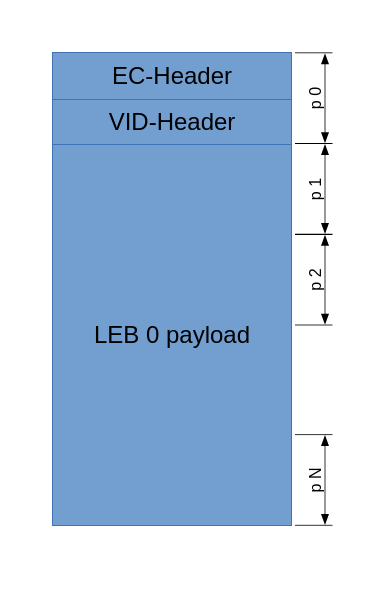
<!DOCTYPE html>
<html lang="en">
<head>
<meta charset="utf-8">
<title>Erase block layout</title>
<style>
:root { --block: #729fcf; --edge: #3f73b5; --ink: #000; --paper: #fff; }
* { box-sizing: border-box; }
html, body { margin: 0; }
body { width: 378px; height: 605px; overflow: hidden; background: var(--paper); color: var(--ink); font-family: "Liberation Sans", Arial, sans-serif; }
.diagram { position: relative; width: 378px; height: 605px; overflow: hidden; }
.block { position: absolute; left: 52px; top: 52px; width: 240px; height: 474px; display: grid; grid-template-rows: 46px 45px 1fr; background: var(--block); border: 1px solid var(--edge); font-size: 24px; line-height: 28px; }
.section { display: flex; align-items: center; justify-content: center; white-space: nowrap; }
.section + .section { border-top: 1px solid var(--edge); }
.payload { position: relative; }
.pages { position: absolute; left: 0; top: 0; }
.pages text { font-family: "Liberation Sans", Arial, sans-serif; font-size: 16px; text-anchor: middle; fill: var(--ink); }
.bounds { stroke: var(--ink); stroke-width: 0.8; }
.span { stroke: var(--ink); stroke-width: 0.8; }
</style>
</head>
<body>
<main class="diagram">
  <div class="block">
    <div class="section">EC-Header</div>
    <div class="section">VID-Header</div>
    <div class="section payload">LEB 0 payload</div>
  </div>
  <svg class="pages" width="378" height="605" viewBox="0 0 378 605" role="img" aria-label="Page sizes p 0 to p N along the block">
    <defs>
      <g id="page-span">
        <line class="span" x1="325" y1="8" x2="325" y2="83"/>
        <polygon points="325,0.5 321,11.5 329,11.5"/>
        <polygon points="325,90.5 321,79.5 329,79.5"/>
      </g>
    </defs>
    <g class="bounds">
      <line x1="295" y1="52.8" x2="332.5" y2="52.8"/>
      <line x1="295" y1="143.5" x2="332.5" y2="143.5" stroke-width="1.2"/>
      <line x1="295" y1="234.3" x2="332.5" y2="234.3" stroke-width="1.2"/>
      <line x1="295" y1="325" x2="332.5" y2="325"/>
      <line x1="295" y1="434.6" x2="332.5" y2="434.6"/>
      <line x1="295" y1="525.3" x2="332.5" y2="525.3"/>
    </g>
    <use href="#page-span" y="52.8"/>
    <use href="#page-span" y="143.5"/>
    <use href="#page-span" y="234.3"/>
    <use href="#page-span" y="434.6"/>
    <text transform="translate(321 98) rotate(-90)">p 0</text>
    <text transform="translate(321 189) rotate(-90)">p 1</text>
    <text transform="translate(321 279.5) rotate(-90)">p 2</text>
    <text transform="translate(321 480) rotate(-90)">p N</text>
  </svg>
</main>
</body>
</html>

____

### What is needed
Find each line in the material above that carries the string "edge", and copy it.

### Written response
:root { --block: #729fcf; --edge: #3f73b5; --ink: #000; --paper: #fff; }
.block { position: absolute; left: 52px; top: 52px; width: 240px; height: 474px; display: grid; grid-template-rows: 46px 45px 1fr; background: var(--block); border: 1px solid var(--edge); font-size: 24px; line-height: 28px; }
.section + .section { border-top: 1px solid var(--edge); }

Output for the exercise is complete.